Iowa Growers Support New ISU Research on Soybean Rust
November 11th, 2004
With financial commitment from the Iowa Soybean Promotion Board, Iowa State University will fund new research on soybean rust, a potentially devastating fungal disease that was found for the first time in North America this week.
On Wednesday, the U.S. Department of Agriculture confirmed that soybean rust had been discovered on soybean plants in Louisiana. The disease, which can substantially reduce soybean yields, has affected crops in every continent where soybeans are grown.
"For the past two years, Iowa State has been a national leader in extension and educational efforts to prepare soybean growers for the arrival of soybean rust. With the support of Iowa soybean growers, we'll be well-positioned to lead the search for research solutions to soybean rust," said Catherine Woteki, dean of the College of Agriculture.
"Iowa is the nation's leading soybean-growing state with more than 338 million bushels harvested last year and a $2.6 billion economic impact," said Alan Karkosh, chairman of the Iowa Soybean Promotion Board and a grower from Hudson, Iowa. "Now that soybean rust has been confirmed in the United States, we need to focus on research areas that will help soybean growers address the problem."
The Iowa Soybean Promotion Board is a volunteer board of 17 Iowa soybean farmers elected by soybean producers to maximize the profitability of Iowa soybean producers by investing and administering checkoff funds in research, market development and educational activities.
Earlier this year, representatives of Iowa State and the Iowa Soybean Promotion Board began developing plans for a new research initiative on the disease.
As part of the new effort, Iowa State will create two new faculty positions in the colleges of agriculture and liberal arts and sciences, as well as a postdoctoral scientist position. The Iowa Soybean Promotion Board will provide $500,000 over three years to help fund salaries of the new faculty. After three years, the university will fully fund the positions. Iowa State will fund costs involved in starting up the new research programs, including setting up laboratories. ISU's Plant Sciences Institute will fund the postdoctoral scientist position and other research costs.
Searches for the new positions will begin soon. The soybean organization also has pledged additional support for research when the faculty members are hired.
"The new faculty positions will provide essential links from fundamental research on the molecular level to the more applied research with practical applications," said David Wright, director of production technology for the Iowa Soybean Promotion Board.
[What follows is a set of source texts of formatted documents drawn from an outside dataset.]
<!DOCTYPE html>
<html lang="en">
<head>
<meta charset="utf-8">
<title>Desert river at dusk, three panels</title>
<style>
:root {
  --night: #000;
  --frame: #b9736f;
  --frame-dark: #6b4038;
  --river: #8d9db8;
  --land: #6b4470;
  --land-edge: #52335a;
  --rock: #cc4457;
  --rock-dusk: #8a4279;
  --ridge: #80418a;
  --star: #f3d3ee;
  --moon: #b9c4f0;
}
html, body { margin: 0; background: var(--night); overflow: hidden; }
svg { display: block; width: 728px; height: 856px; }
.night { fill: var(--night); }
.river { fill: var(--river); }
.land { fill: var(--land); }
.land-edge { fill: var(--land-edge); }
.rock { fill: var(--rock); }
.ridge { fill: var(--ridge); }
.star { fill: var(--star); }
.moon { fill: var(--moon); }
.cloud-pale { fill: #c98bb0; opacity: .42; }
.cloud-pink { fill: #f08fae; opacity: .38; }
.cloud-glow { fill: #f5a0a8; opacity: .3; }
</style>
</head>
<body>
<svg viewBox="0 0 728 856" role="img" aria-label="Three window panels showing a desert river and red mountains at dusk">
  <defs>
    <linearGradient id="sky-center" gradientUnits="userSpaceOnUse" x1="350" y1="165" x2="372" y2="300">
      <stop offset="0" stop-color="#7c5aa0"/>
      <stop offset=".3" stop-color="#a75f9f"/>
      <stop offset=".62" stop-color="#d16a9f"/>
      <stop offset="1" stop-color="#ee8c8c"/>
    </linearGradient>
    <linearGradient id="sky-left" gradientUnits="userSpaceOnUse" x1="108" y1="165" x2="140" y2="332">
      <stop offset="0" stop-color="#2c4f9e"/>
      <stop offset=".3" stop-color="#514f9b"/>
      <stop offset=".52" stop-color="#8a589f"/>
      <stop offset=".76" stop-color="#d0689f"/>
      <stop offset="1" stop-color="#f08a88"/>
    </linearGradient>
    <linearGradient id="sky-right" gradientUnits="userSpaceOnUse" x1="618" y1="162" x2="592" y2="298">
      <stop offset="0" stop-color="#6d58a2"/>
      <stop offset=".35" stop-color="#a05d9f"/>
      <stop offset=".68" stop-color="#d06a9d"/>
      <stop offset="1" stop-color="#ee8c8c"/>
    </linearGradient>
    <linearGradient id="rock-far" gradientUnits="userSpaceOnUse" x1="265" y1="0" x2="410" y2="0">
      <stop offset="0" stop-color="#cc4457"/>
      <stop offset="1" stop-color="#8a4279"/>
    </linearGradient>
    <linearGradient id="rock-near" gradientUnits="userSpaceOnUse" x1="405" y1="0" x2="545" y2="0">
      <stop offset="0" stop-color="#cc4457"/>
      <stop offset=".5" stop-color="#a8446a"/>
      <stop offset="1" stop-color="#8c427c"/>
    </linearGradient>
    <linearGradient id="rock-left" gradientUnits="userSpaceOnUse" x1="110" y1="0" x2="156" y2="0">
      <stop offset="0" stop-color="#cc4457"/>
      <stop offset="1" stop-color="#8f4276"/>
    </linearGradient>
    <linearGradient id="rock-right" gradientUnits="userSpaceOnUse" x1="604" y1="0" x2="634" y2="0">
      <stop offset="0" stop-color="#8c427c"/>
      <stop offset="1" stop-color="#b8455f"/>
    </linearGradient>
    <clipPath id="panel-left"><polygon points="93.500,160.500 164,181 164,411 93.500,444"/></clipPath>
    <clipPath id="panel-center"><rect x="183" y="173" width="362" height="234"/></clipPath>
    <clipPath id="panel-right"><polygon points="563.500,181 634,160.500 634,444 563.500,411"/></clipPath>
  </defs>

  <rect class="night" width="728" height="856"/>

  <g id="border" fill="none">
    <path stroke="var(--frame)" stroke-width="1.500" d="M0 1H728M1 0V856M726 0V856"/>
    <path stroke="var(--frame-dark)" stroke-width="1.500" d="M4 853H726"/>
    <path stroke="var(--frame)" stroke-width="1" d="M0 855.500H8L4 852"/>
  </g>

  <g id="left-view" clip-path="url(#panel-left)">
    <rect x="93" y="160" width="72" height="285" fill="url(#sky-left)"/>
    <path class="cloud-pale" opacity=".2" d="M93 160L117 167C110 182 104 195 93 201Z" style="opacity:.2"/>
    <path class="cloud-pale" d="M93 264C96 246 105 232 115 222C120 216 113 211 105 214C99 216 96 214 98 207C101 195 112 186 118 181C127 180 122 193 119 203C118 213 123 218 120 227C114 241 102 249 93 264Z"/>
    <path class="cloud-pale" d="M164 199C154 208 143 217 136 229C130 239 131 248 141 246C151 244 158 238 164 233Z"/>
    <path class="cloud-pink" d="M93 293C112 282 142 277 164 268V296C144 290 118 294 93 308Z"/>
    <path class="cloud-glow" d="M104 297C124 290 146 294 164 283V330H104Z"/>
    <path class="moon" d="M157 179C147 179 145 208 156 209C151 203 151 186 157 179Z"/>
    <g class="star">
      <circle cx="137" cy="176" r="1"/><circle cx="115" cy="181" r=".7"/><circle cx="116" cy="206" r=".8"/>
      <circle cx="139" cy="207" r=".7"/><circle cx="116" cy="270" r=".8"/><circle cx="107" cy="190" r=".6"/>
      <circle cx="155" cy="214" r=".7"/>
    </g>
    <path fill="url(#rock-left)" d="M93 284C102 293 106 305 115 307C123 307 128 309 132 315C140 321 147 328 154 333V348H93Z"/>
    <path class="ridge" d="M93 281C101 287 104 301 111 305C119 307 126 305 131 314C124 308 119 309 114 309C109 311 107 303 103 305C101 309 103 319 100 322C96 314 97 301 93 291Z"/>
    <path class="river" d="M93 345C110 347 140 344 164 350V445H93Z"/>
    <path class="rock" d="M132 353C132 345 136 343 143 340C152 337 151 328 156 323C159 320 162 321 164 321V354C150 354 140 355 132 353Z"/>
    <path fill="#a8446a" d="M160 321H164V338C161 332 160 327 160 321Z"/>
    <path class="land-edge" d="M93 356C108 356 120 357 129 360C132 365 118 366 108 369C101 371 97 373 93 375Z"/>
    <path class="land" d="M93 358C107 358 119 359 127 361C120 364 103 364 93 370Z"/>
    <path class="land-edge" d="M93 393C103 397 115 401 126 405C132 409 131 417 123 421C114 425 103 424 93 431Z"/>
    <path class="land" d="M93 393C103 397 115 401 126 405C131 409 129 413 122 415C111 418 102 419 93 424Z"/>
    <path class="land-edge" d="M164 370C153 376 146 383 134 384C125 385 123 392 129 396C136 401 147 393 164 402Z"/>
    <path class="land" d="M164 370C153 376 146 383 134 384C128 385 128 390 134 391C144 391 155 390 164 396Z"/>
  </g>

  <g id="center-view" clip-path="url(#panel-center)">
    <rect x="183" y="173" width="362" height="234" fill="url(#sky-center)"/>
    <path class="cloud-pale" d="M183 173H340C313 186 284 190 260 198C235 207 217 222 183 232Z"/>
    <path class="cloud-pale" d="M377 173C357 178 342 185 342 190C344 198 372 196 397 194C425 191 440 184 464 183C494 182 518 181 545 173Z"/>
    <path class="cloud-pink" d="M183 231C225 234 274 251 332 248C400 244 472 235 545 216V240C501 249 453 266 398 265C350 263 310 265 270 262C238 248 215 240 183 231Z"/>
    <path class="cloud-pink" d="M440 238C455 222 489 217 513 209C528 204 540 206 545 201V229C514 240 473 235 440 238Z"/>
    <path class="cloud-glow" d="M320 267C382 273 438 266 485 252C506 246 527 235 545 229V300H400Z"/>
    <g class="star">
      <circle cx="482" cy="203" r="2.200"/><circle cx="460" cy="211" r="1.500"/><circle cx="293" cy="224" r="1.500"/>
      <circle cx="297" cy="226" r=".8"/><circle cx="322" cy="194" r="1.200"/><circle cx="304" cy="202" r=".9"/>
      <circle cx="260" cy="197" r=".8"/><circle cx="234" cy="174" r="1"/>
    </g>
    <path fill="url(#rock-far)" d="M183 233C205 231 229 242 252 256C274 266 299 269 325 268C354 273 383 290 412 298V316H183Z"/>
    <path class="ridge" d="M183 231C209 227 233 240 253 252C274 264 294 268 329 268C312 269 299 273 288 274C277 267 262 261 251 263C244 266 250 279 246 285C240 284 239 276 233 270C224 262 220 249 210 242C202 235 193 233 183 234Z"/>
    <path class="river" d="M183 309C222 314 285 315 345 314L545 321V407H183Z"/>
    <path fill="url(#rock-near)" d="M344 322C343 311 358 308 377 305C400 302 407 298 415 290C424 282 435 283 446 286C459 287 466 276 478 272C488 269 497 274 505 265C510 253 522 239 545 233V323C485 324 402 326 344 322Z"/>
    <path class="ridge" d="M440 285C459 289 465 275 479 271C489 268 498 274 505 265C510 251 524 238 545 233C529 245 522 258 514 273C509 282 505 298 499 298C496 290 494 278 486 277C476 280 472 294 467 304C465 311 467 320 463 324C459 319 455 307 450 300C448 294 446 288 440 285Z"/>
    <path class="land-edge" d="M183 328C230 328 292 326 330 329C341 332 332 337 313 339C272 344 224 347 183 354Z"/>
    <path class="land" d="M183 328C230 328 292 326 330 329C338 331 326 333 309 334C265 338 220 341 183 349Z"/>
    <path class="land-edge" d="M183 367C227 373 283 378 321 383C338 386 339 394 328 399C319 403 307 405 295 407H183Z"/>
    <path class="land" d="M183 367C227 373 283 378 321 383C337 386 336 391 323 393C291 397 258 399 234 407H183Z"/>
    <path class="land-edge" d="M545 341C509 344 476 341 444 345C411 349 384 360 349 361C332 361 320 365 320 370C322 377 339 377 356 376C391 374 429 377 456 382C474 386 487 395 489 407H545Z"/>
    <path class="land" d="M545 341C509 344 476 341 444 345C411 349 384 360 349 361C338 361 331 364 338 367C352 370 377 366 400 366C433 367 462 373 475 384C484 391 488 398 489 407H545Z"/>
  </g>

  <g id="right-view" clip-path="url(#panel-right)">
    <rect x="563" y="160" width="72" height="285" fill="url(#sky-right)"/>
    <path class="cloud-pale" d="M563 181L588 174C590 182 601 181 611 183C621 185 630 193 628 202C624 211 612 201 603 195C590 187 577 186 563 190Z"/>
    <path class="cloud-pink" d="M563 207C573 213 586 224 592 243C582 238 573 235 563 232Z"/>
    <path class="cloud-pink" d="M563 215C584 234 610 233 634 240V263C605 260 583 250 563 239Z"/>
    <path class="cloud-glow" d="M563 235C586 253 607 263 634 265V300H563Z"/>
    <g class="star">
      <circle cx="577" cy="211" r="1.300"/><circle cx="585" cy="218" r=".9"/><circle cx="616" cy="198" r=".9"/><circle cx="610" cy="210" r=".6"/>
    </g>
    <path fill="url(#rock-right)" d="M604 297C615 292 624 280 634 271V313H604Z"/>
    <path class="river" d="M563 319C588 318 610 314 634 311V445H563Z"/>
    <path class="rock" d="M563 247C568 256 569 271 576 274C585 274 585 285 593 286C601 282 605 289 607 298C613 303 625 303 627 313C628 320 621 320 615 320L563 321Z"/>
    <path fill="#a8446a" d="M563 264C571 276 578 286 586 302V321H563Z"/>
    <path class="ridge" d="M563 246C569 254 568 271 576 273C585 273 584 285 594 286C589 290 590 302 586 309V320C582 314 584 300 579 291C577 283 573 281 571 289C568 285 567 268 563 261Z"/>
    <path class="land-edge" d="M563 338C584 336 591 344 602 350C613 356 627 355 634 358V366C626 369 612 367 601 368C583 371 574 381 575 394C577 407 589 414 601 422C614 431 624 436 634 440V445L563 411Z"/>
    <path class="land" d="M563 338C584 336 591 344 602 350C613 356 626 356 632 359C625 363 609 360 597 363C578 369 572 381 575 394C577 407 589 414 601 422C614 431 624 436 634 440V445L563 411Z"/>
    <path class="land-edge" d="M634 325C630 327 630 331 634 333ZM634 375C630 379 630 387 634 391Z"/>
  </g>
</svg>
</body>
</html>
The new faculty members and postdoctoral scientist will conduct studies on fungal biology of soybean diseases and molecular-level research on how plants respond to attacks by pathogens. The primary emphasis will be on soybean rust. They also will work closely with ISU agronomists on identifying potential new sources of disease resistance in soybean.
ISU research currently underway on soybean rust includes:
- X.B. Yang, a professor of plant pathology, has studied soybean rust since 1989 - one of only a handful of scientists in the nation who has conducted research on the disease. The Iowa Soybean Promotion Board currently funds Yang's research on using environmental models to assess the movement of the disease.
- A research initiative underway in the Plant Sciences Institute addresses soybean rust at the molecular level. Plant pathology faculty Thomas Baum and Steve Whitham are embarking on research to analyze the molecular host-pathogen interactions of soybean rust. Knowledge gained from the work may lead to rust-resistant soybean cultivars or new management strategies to control the disease. Because U.S. quarantine regulations prohibit research with infected tissue at Iowa State, Baum and Whitham will conduct some of their experiments in South America. They have obtained permission to transport RNA from infected soybean tissue to ISU and have hired a postdoctoral researcher who will start in January.
The Iowa Soybean Rust Team has been preparing for the arrival of the new disease for the past two years. The team has trained approximately 400 Iowa crop professionals as "first detectors" to identify soybean rust. This winter, 12 additional meetings in ISU's Crop Advantage Series are planned to educate soybean producers about the disease. The team is encouraging Iowa's growers to attend the meetings. Members represent Iowa State University, the Iowa Department of Agriculture and Land Stewardship, the Iowa Soybean Association, the Iowa Soybean Promotion Board and the U.S. Department of Agriculture's Animal and Plant Health Inspection Service. More information about the team and soybean rust is available on the Web, http://www.soybeanrust.info.
Pam Molitor, Iowa Soybean Association, Director of Communications, 800-383-1423
Brian Meyer, Iowa State University Agriculture Communications, (515) 294-5616, email@example.com